Journal Article

Optimized AHSS Structures for Vehicle Side Impact

Advanced high strength steels (AHSS) have been widely accepted as a material of choice in the automotive industry to balance overall vehicle weight and stringent vehicle crash test performance targets. Combined with efficient use of geometry and load paths through shape and topology optimization, AHSS has enabled vehicle manufacturers to obtain the highest possible ratings in safety evaluations by the Insurance Institute for Highway Safety (IIHS) and the National Highway Traffic Safety Administration (NHTSA). In this study, vehicle CAE side impact models were used to evaluate three side impact crash test conditions (IIHS side impact, NHTSA LINCAP and FMVSS 214 side pole) and the IIHS roof strength test condition and to identify several key components affecting the side impact test performance. HyperStudy® optimization software and LS-DYNA® nonlinear finite element software were utilized for shape and gauge optimization.
Journal Article

Fracture Modeling of AHSS in Component Crush Tests

Advanced High Strength Steels (AHSS) have been implemented in the automotive industry to balance the requirements for vehicle crash safety, emissions, and fuel economy.

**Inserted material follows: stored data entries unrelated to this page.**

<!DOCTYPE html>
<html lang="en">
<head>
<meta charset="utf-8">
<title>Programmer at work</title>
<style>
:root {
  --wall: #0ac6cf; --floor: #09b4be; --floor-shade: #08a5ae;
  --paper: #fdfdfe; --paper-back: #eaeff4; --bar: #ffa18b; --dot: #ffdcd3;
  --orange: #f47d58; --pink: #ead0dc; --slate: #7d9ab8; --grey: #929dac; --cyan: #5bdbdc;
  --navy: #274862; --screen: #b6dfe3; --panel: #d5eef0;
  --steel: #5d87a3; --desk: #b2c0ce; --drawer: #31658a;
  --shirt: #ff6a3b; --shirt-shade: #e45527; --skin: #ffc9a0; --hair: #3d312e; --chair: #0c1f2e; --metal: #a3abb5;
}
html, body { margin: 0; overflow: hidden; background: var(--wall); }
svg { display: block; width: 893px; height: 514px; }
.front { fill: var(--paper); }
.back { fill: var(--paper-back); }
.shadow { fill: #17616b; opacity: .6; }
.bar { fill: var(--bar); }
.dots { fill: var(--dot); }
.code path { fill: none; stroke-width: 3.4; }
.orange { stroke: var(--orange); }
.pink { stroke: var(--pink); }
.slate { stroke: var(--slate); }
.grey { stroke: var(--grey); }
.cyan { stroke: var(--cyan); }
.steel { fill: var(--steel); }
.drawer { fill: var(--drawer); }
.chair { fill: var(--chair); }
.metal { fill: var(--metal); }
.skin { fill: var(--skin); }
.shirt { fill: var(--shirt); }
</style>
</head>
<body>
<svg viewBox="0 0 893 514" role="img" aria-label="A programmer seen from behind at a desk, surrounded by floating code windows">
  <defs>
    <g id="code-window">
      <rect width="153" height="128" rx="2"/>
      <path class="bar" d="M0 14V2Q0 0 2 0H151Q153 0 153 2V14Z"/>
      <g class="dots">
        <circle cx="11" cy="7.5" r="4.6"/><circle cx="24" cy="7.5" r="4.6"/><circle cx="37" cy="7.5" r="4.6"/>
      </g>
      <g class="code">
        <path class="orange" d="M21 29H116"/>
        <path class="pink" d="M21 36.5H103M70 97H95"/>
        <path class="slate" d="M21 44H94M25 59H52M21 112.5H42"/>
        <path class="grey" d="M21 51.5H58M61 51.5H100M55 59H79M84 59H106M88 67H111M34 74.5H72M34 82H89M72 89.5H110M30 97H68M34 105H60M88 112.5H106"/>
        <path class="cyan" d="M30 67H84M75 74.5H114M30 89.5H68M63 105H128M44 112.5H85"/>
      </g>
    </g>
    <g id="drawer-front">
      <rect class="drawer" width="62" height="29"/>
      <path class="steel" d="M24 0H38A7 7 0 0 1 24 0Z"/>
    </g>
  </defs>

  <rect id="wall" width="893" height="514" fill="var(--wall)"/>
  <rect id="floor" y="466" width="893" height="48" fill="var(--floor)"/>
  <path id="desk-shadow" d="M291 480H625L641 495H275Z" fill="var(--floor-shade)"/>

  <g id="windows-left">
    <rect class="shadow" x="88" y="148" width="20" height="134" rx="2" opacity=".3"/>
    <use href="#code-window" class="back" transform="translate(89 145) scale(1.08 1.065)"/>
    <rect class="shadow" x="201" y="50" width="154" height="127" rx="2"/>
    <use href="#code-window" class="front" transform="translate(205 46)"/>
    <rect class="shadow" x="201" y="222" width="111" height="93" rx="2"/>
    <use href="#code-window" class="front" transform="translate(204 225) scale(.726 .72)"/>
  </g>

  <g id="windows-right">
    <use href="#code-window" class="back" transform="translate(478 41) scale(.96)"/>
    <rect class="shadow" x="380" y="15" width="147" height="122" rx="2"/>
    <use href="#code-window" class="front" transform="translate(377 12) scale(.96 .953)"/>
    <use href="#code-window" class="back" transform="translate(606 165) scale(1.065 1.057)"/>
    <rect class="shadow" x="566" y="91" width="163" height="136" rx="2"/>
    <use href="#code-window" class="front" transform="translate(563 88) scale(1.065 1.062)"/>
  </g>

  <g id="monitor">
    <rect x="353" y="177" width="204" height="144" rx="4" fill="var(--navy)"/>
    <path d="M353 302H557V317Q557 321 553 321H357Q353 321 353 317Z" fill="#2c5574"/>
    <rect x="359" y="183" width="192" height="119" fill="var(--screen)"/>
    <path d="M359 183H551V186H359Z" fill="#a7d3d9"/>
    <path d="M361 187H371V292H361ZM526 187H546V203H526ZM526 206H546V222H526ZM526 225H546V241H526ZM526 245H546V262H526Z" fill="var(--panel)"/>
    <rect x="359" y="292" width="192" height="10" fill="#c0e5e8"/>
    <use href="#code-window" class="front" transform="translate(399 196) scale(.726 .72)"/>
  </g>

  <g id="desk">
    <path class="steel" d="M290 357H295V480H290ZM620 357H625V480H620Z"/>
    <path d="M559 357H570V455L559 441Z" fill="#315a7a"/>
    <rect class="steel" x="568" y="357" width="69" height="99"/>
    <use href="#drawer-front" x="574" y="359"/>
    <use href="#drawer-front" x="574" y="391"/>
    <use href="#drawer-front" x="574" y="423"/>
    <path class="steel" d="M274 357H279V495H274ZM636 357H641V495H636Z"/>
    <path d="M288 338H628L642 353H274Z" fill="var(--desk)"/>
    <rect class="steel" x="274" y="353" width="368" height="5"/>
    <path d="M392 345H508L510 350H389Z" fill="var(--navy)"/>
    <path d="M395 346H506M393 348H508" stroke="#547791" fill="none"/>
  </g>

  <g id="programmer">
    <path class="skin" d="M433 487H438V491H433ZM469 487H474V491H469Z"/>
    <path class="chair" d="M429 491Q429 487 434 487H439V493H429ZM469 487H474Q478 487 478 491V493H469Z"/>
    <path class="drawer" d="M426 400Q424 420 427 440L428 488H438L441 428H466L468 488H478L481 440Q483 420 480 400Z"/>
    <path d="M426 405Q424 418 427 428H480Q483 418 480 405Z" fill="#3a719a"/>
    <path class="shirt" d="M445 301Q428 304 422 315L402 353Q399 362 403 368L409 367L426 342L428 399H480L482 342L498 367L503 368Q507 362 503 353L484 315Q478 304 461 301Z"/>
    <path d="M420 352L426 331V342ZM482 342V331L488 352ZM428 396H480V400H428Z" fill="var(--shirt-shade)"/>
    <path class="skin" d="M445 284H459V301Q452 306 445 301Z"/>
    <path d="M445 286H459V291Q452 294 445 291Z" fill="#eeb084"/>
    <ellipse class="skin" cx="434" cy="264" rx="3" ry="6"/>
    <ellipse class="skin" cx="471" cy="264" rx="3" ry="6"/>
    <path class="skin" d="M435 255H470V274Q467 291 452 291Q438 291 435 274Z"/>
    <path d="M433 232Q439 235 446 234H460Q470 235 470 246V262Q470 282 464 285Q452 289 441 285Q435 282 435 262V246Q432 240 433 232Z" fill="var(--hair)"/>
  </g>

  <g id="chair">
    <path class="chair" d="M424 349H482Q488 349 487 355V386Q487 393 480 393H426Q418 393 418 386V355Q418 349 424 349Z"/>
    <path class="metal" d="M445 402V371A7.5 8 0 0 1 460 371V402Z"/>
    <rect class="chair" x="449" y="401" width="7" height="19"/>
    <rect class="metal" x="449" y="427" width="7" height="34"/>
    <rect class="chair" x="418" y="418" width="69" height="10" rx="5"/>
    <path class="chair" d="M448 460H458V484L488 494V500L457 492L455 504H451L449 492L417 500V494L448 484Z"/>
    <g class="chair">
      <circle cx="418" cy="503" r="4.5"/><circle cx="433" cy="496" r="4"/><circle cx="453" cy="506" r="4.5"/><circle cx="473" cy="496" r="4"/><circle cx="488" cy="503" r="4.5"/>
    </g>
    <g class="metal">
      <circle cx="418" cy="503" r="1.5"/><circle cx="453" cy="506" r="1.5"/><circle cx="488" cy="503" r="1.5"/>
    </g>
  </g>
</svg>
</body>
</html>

With lower ductility compared to conventional steels, the fracture behavior of AHSS components has to be considered in vehicle crash simulations to achieve a reliable crashworthiness prediction. Without considering the fracture behavior, component fracture cannot be predicted and subsequently the crash energy absorbed by the fractured component can be over-estimated. In full vehicle simulations, failure to predict component fracture sometimes leads to less predicted intrusion. In this paper, the feasibility of using computer simulations in predicting fracture during crash deformation is studied.
Journal Article

Axial Crash Testing and Finite Element Modeling of A 12-Sided Steel Component

To improve the energy absorption capacity of front-end structures during a vehicle crash, a novel 12-sided cross-section was developed and tested. Computer-aided engineering (CAE) studies showed superior axial crash performance of the 12-sided component over more conventional cross-sections. When produced from advanced high strength steels (AHSS), the 12-sided cross-section offers opportunities for significant mass-savings for crash energy absorbing components such as front or rear rails and crush tips. In this study, physical crash tests and CAE modeling were conducted on tapered 12-sided samples fabricated from AHSS. The effects of crash trigger holes, different steel grades and bake hardening on crash behavior were examined. Crash sensitivity was also studied by using two different part fabrication methods and two crash test methods. The 12-sided components showed regular folding mode and excellent energy absorption capacity in axial crash tests.